Exercise description:
Only lines holding "class" are needed; copy each of them from the data below.
--------
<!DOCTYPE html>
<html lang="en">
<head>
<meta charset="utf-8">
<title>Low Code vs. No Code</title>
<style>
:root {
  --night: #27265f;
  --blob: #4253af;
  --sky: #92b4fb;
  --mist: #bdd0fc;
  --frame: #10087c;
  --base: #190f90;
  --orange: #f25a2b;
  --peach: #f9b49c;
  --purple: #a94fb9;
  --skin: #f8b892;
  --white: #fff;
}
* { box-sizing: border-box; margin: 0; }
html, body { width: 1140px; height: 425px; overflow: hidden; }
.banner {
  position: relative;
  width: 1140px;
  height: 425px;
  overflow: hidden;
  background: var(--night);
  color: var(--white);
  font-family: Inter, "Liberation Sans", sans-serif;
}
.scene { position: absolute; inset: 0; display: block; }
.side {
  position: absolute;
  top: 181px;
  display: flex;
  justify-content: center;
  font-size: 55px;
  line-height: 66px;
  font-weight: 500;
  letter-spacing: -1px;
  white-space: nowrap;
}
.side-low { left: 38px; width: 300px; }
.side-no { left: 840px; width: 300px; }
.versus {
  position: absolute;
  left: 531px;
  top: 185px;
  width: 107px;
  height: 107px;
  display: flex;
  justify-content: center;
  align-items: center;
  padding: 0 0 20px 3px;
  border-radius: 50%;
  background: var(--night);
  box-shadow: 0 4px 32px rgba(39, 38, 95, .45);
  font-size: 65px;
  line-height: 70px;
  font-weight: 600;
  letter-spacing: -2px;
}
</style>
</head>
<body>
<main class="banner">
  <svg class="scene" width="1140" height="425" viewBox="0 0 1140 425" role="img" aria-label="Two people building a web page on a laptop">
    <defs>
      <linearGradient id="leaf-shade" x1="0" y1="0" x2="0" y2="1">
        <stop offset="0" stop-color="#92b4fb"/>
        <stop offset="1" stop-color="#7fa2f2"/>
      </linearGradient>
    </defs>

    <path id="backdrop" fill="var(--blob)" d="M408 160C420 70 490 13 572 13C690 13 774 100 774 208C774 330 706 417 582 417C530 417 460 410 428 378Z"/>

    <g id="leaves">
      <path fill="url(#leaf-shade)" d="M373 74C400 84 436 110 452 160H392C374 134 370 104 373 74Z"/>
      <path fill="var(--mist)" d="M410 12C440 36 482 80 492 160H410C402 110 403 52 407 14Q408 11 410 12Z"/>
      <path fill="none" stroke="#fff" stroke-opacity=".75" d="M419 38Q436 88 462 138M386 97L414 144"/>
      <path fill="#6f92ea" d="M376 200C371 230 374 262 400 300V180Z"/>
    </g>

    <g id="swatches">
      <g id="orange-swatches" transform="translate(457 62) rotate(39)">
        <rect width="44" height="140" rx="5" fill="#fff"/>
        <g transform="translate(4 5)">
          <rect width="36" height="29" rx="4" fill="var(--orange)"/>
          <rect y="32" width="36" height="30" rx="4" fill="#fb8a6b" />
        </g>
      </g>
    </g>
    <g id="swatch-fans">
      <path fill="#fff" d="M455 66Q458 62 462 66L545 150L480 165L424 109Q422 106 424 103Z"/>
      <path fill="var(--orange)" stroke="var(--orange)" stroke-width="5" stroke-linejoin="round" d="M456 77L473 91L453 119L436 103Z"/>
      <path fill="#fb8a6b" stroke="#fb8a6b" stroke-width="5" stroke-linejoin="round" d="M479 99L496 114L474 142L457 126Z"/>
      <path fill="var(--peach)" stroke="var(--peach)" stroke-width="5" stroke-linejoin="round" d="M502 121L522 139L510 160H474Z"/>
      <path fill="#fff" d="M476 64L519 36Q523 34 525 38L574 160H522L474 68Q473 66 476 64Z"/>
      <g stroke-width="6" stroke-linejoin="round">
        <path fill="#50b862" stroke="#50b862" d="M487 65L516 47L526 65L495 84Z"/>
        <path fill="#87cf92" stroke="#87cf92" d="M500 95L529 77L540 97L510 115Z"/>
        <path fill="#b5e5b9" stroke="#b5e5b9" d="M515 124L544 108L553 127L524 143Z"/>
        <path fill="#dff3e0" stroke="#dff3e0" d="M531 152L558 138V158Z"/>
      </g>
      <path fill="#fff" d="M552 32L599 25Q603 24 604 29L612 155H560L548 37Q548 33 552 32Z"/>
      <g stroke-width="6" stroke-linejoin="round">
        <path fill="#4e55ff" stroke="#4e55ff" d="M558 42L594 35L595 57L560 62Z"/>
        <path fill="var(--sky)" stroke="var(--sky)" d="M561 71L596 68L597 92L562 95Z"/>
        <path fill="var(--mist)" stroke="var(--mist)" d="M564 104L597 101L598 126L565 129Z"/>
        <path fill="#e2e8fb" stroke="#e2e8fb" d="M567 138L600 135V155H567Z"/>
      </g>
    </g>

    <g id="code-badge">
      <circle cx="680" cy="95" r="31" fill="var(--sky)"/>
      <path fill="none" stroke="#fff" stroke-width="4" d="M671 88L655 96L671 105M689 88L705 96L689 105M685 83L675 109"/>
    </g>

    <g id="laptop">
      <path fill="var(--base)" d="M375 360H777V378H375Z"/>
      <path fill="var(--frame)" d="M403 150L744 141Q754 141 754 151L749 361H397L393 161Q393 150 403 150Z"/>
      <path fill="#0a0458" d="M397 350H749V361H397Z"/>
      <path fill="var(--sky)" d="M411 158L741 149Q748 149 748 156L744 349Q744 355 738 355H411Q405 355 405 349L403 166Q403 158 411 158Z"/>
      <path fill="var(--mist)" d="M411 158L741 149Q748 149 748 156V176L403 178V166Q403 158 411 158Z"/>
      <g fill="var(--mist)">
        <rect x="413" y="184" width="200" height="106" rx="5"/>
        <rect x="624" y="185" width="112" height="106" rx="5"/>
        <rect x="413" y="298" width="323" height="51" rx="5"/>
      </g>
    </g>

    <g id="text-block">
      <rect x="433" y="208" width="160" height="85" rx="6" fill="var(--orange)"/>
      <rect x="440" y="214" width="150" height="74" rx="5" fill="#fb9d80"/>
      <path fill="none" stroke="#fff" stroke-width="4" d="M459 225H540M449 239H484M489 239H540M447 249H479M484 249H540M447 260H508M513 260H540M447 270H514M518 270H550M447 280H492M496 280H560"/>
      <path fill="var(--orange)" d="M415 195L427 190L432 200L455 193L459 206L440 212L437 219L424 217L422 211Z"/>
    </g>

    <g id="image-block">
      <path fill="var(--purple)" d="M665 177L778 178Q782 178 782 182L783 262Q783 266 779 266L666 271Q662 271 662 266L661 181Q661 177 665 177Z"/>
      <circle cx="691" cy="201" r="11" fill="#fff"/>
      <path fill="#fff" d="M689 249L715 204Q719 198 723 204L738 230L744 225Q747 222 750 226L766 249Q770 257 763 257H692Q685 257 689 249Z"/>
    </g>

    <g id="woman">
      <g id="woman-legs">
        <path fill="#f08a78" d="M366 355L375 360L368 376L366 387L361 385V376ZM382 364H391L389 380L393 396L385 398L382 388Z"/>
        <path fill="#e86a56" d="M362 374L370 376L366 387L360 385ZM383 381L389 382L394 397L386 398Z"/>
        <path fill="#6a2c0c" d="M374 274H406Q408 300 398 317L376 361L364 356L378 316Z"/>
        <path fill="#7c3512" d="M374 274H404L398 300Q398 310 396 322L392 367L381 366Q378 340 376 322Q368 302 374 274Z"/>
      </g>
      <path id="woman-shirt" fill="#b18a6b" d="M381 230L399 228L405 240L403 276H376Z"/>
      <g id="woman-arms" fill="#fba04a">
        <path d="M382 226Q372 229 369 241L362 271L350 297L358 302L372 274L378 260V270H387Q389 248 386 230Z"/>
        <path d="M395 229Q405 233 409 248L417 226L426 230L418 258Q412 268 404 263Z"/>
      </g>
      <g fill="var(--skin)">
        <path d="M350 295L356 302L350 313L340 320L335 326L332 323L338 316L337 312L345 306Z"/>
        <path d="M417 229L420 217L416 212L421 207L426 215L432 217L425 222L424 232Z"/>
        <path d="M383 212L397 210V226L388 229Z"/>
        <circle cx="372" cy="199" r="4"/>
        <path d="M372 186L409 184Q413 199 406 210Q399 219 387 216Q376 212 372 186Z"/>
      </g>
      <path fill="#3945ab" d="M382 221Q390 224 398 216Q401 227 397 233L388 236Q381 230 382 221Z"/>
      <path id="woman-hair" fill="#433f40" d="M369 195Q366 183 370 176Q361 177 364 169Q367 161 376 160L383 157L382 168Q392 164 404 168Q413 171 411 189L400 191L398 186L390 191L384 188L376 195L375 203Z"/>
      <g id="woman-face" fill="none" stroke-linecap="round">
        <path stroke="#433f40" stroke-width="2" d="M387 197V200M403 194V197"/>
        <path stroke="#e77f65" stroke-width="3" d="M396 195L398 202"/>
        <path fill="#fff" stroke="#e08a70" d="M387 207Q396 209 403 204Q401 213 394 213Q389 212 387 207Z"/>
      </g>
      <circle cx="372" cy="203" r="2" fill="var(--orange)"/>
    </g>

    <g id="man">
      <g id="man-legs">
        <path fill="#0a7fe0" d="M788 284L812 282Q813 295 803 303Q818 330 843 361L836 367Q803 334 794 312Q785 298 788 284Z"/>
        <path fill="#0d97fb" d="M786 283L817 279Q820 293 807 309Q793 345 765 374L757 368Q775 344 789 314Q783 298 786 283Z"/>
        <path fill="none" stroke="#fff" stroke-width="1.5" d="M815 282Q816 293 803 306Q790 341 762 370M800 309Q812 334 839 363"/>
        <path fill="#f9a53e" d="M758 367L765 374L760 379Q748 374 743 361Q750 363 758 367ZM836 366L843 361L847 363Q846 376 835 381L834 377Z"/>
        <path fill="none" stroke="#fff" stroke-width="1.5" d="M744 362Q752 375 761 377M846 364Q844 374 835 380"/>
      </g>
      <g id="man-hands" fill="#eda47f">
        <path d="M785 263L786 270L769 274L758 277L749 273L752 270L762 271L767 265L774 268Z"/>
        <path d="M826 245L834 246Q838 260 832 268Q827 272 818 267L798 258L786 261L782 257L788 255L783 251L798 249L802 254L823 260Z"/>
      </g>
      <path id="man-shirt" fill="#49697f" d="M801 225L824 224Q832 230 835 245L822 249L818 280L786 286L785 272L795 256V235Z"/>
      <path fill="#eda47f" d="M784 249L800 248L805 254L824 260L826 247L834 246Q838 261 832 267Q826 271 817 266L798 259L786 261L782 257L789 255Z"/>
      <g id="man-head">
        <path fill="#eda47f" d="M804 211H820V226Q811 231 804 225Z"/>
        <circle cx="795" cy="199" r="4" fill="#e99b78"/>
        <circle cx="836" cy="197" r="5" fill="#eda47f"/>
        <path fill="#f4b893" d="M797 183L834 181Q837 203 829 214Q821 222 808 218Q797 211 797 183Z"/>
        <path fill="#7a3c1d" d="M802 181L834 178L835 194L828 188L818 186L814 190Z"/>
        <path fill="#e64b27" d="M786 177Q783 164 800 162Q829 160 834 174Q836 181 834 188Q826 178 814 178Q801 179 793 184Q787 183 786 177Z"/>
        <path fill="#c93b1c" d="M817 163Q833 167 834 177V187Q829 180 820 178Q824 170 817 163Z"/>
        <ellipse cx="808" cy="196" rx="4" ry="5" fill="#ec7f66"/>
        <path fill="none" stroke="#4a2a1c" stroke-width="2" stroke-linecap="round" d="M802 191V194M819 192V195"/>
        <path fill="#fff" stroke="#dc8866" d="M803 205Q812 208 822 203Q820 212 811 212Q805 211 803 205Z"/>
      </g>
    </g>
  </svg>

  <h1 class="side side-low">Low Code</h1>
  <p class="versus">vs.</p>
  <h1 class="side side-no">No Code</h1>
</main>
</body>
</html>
--------
Solution to this problem:
<main class="banner">
  <svg class="scene" width="1140" height="425" viewBox="0 0 1140 425" role="img" aria-label="Two people building a web page on a laptop">
  <h1 class="side side-low">Low Code</h1>
  <p class="versus">vs.</p>
  <h1 class="side side-no">No Code</h1>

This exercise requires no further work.